At 17, Bima (Angga Yunanda) and Dara (Adhisty Zara) are a bashful high school couple eagerly planning their futures. While Bima is not exactly a top student, Dara gets good grades and is obsessed with K-Pop, hoping to travel to Korea for university. One day however they get a little carried away and some time later Dara begins to suspect she may be expecting. Originally opting for an abortion, she later finds she can’t go through with it and the young couple decide that if only they can keep the pregnancy a secret until after graduation they’ll be able to figure something out. Unfortunately, however, the ruse is uncovered when Dara is taken ill during a PE session and accidentally reveals the pregnancy while worried about the baby.
The surprising thing is that Bima’s parents who are devoted to their Islamic faith are the most sympathetic, quickly accepting that what’s happened has happened and needs to be dealt with as calmly and sensitively as possible if also somehow disappointed in Bima while quietly proud of his surefooted though naive pledge to take responsibility. Dara’s parents, however, and in particular her mother Rika (Lulu Tobing) are far less understanding, intensely questioning their daughter in the grim “hope” that Bima may have forced himself on her and she is therefore “blameless”. This rather old fashioned, sexist notion of female purity is further borne out by the school who confess that they aren’t allowed to expel Dara because of her pregnancy, but all the same are asking her to leave meaning she won’t be able to take her exams with the other pupils while nothing will happen to Bima who will be permitted to go to class as normal.

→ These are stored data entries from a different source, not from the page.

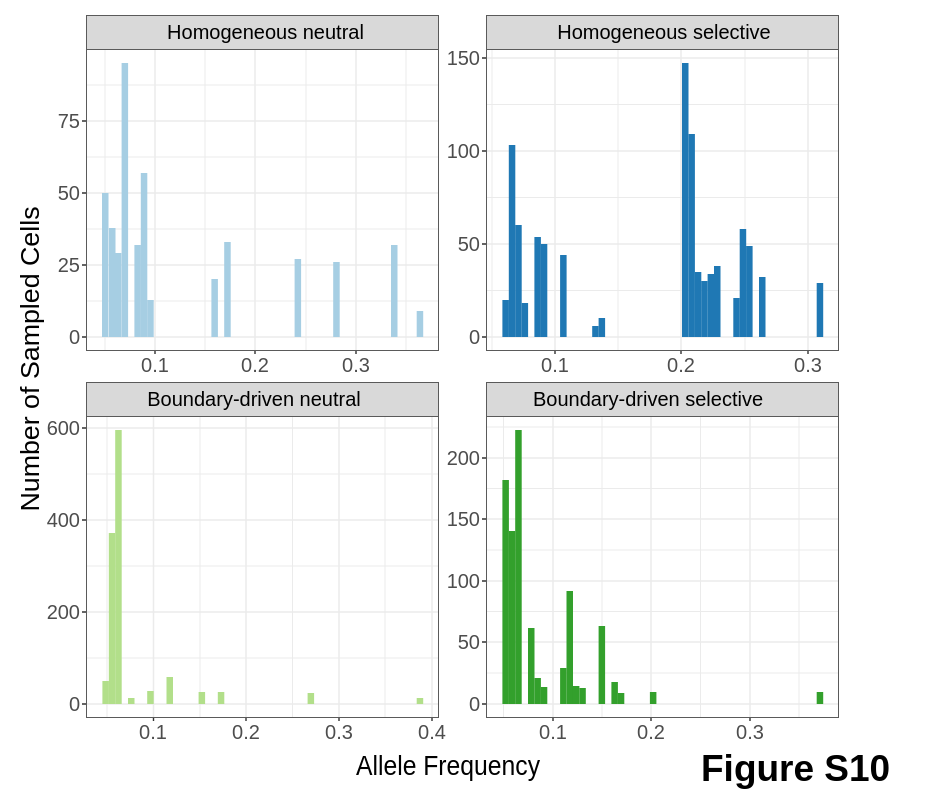
<!DOCTYPE html>
<html lang="en">
<head>
<meta charset="utf-8">
<title>Figure S10</title>
<style>
:root {
  --paper: #fff;
  --ink: #000;
  --tick-text: #4d4d4d;
  --frame: #5a5a5a;
  --grid: #ebebeb;
  --strip: #d9d9d9;
  --light-blue: #a6cee3;
  --blue: #1f78b4;
  --light-green: #b2df8a;
  --green: #33a02c;
}
* { box-sizing: border-box; margin: 0; }
body { background: var(--paper); overflow: hidden; }
.figure {
  position: relative;
  width: 933px;
  height: 800px;
  overflow: hidden;
  background: var(--paper);
  color: var(--ink);
  font: 20px/24px "Liberation Sans", Arial, sans-serif;
}
.facets {
  display: grid;
  grid-template: 335px 335px / 353px 353px;
  gap: 32px 47px;
  padding: 15px 0 0 86px;
}
.facet h2 {
  height: 35px;
  padding-left: var(--nudge, 0);
  border: 1px solid var(--frame);
  background: var(--strip);
  font-size: 20px;
  font-weight: 400;
  line-height: 32px;
  text-align: center;
  white-space: nowrap;
}
.plot { position: relative; height: 301px; margin-top: -1px; }
.plot svg { display: block; width: 353px; height: 301px; overflow: visible; }
.grid, .ticks, .frame { fill: none; }
.grid { stroke: var(--grid); stroke-width: 1.5; }
.minor { stroke-width: 1; }
.ticks { stroke: #333; stroke-width: 1.4; }
.frame { stroke: var(--frame); }
.bars { fill: var(--series); }
.bars rect { width: 6.5px; }
.y-scale span, .x-scale span {
  position: absolute;
  color: var(--tick-text);
  white-space: nowrap;
}
.y-scale span { right: 359px; top: calc(var(--at) * 1px - 12px); }
.x-scale span { left: calc(var(--at) * 1px - 30px); top: 304px; width: 60px; text-align: center; }
.y-title, .x-title, .caption { position: absolute; white-space: nowrap; line-height: 40px; }
.y-title {
  left: -170px; top: 339px; width: 400px;
  font-size: 26px;
  text-align: center;
  transform: rotate(-90deg) scaleX(1.03);
}
.x-title {
  left: 298px; top: 746px; width: 300px;
  font-size: 27px;
  text-align: center;
  transform: scaleX(.915);
}
.caption { left: 701px; top: 749px; font-size: 37px; font-weight: 700; }
</style>
</head>
<body>
<main class="figure">
  <div class="facets">

    <section class="facet" style="--series: var(--light-blue); --nudge: 6px">
      <h2>Homogeneous neutral</h2>
      <div class="plot">
        <svg viewBox="86 49 353 301" aria-hidden="true">
          <path class="grid minor" d="M86 85H439M86 157H439M86 229H439M86 301H439M105 49V350M205 49V350M306 49V350M406 49V350"/>
          <path class="grid" d="M86 121H439M86 193H439M86 265H439M86 337H439M155 49V350M255 49V350M356 49V350"/>
          <g class="bars">
            <rect x="102" y="193" height="144"/><rect x="109" y="228" height="109"/>
            <rect x="115" y="253" height="84"/><rect x="121.6" y="63" height="274"/>
            <rect x="134.4" y="245" height="92"/><rect x="140.8" y="173" height="164"/>
            <rect x="147.2" y="300" height="37"/><rect x="211.4" y="279" height="58"/>
            <rect x="224.2" y="242" height="95"/><rect x="294.6" y="259" height="78"/>
            <rect x="333.2" y="262" height="75"/><rect x="391" y="245" height="92"/>
            <rect x="416.7" y="311" height="26"/>
          </g>
          <path class="ticks" d="M82 121h4M82 193h4M82 265h4M82 337h4M155 350v4M255 350v4M356 350v4"/>
          <rect class="frame" x="86.5" y="49.5" width="352" height="301"/>
        </svg>
        <div class="y-scale"><span style="--at:72">75</span><span style="--at:144">50</span><span style="--at:216">25</span><span style="--at:288">0</span></div>
        <div class="x-scale"><span style="--at:69">0.1</span><span style="--at:169">0.2</span><span style="--at:270">0.3</span></div>
      </div>
    </section>

    <section class="facet" style="--series: var(--blue); --nudge: 3px">
      <h2>Homogeneous selective</h2>
      <div class="plot">
        <svg viewBox="486 49 353 301" aria-hidden="true">
          <path class="grid minor" d="M486 104.5H839M486 197.5H839M486 290.5H839M492 49V350M618 49V350M745 49V350"/>
          <path class="grid" d="M486 58H839M486 151H839M486 244H839M486 337H839M555 49V350M681 49V350M808 49V350"/>
          <g class="bars">
            <rect x="502.4" y="300" height="37"/><rect x="508.8" y="145" height="192"/>
            <rect x="515.2" y="225" height="112"/><rect x="521.6" y="303" height="34"/>
            <rect x="534.4" y="237" height="100"/><rect x="540.8" y="244" height="93"/>
            <rect x="560.1" y="255" height="82"/><rect x="592.2" y="326" height="11"/>
            <rect x="598.6" y="318" height="19"/><rect x="682" y="63" height="274"/>
            <rect x="688.4" y="134" height="203"/><rect x="694.8" y="272" height="65"/>
            <rect x="701.2" y="281" height="56"/><rect x="707.6" y="274" height="63"/>
            <rect x="714" y="266" height="71"/><rect x="733.3" y="298" height="39"/>
            <rect x="739.7" y="229" height="108"/><rect x="746.1" y="246" height="91"/>
            <rect x="759" y="277" height="60"/><rect x="816.7" y="283" height="54"/>
          </g>
          <path class="ticks" d="M482 58h4M482 151h4M482 244h4M482 337h4M555 350v4M681 350v4M808 350v4"/>
          <rect class="frame" x="486.5" y="49.5" width="352" height="301"/>
        </svg>
        <div class="y-scale"><span style="--at:9">150</span><span style="--at:102">100</span><span style="--at:195">50</span><span style="--at:288">0</span></div>
        <div class="x-scale"><span style="--at:69">0.1</span><span style="--at:195">0.2</span><span style="--at:322">0.3</span></div>
      </div>
    </section>

    <section class="facet" style="--series: var(--light-green)">
      <h2 style="padding-right:17px">Boundary-driven neutral</h2>
      <div class="plot">
        <svg viewBox="86 416 353 301" aria-hidden="true">
          <path class="grid minor" d="M86 474H439M86 566H439M86 658H439M107 416V717M200 416V717M292.5 416V717M385 416V717"/>
          <path class="grid" d="M86 428H439M86 520H439M86 612H439M86 704H439M153.5 416V717M246 416V717M339 416V717M432 416V717"/>
          <g class="bars">
            <rect x="102.4" y="681" height="23"/><rect x="108.8" y="533" height="171"/>
            <rect x="115.2" y="430" height="274"/><rect x="128" y="698" height="6"/>
            <rect x="147.2" y="691" height="13"/><rect x="166.5" y="677" height="27"/>
            <rect x="198.6" y="692" height="12"/><rect x="217.8" y="692" height="12"/>
            <rect x="307.6" y="693" height="11"/><rect x="416.7" y="698" height="6"/>
          </g>
          <path class="ticks" d="M82 428h4M82 520h4M82 612h4M82 704h4M153.5 717v4M246 717v4M339 717v4M432 717v4"/>
          <rect class="frame" x="86.5" y="416.5" width="352" height="301"/>
        </svg>
        <div class="y-scale"><span style="--at:12">600</span><span style="--at:104">400</span><span style="--at:196">200</span><span style="--at:288">0</span></div>
        <div class="x-scale"><span style="--at:67">0.1</span><span style="--at:160">0.2</span><span style="--at:253">0.3</span><span style="--at:346">0.4</span></div>
      </div>
    </section>

    <section class="facet" style="--series: var(--green)">
      <h2 style="padding-right:29px">Boundary-driven selective</h2>
      <div class="plot">
        <svg viewBox="486 416 353 301" aria-hidden="true">
          <path class="grid minor" d="M486 427H839M486 488.5H839M486 550H839M486 611.5H839M486 673H839M503.5 416V717M602 416V717M700.5 416V717M799 416V717"/>
          <path class="grid" d="M486 458H839M486 519H839M486 581H839M486 642H839M486 704H839M553 416V717M651 416V717M750 416V717"/>
          <g class="bars">
            <rect x="502.4" y="480" height="224"/><rect x="508.8" y="531" height="173"/>
            <rect x="515.2" y="430" height="274"/><rect x="528" y="628" height="76"/>
            <rect x="534.4" y="678" height="26"/><rect x="540.8" y="687" height="17"/>
            <rect x="560.1" y="668" height="36"/><rect x="566.5" y="591" height="113"/>
            <rect x="572.9" y="686" height="18"/><rect x="579.3" y="688" height="16"/>
            <rect x="598.6" y="626" height="78"/><rect x="611.4" y="682" height="22"/>
            <rect x="617.8" y="693" height="11"/><rect x="649.9" y="692" height="12"/>
            <rect x="816.7" y="692" height="12"/>
          </g>
          <path class="ticks" d="M482 458h4M482 519h4M482 581h4M482 642h4M482 704h4M553 717v4M651 717v4M750 717v4"/>
          <rect class="frame" x="486.5" y="416.5" width="352" height="301"/>
        </svg>
        <div class="y-scale"><span style="--at:42">200</span><span style="--at:103">150</span><span style="--at:165">100</span><span style="--at:226">50</span><span style="--at:288">0</span></div>
        <div class="x-scale"><span style="--at:67">0.1</span><span style="--at:165">0.2</span><span style="--at:264">0.3</span></div>
      </div>
    </section>

  </div>
  <p class="y-title">Number of Sampled Cells</p>
  <p class="x-title">Allele Frequency</p>
  <h1 class="caption">Figure S10</h1>
</main>
</body>
</html>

For Rika shame and confusion seem to be the primary motivators. Attempting to sweep the whole thing under the carpet, she begins talking to a pair of relatives who are desperate for a baby and weren’t able to have any of their own in the hope they will adopt. Affluent and seemingly secular, her worry is perhaps only partly reputation and the fear her own parenting will be called in question with the remainder a sense of frustration that a single moment may have undone all her daughter’s hopes for the future along with all the ambitions she had for her.
Dara, meanwhile, continues to dream of going to Korea hoping somehow she’ll be able to make it work as young mother. For his part, Bima makes it clear that she should be able to fulfil her dreams if that’s what she wants, never trying to tie her down and always keen to shoulder his sense of the burden. Young and in love they want to stay together and try to make a family of their own, but they are also naive little realising both the differences between them and difficulties of supporting themselves independently. Bima ends up working in his father-in-law David’s (Dwi Sasono) restaurant, proving a good employee and perhaps earning his respect but simultaneously losing Dara’s as he slacks off on his studies, she somewhat disappointed to think he might end up waiting tables for the rest of his life exposing her slightly snobbish attitude further borne out by her reaction on arriving at Bima’s comparatively humble family home.
In an interesting role reversal, however, it is eventually Bima who takes on the stereotypically “maternal” role pledging to stay home and raise his son while affording Dara the opportunity to pursue her dreams. The parents meanwhile also reflect on their failure to properly prepare their children for adulthood, wishing that they had been less bashful and talked properly about sex so that they might have made better informed choices. “How are we supposed to love, to breathe, to be, when it hurts?” asks the plaintive song running over the closing scenes ironically titled “Growing Up”, each of the youngsters perhaps wondering just that as they try to come to terms with their respective choices while embarking on the next stage of their lives no longer children but perhaps no more certain.
Original trailer (English subtitles)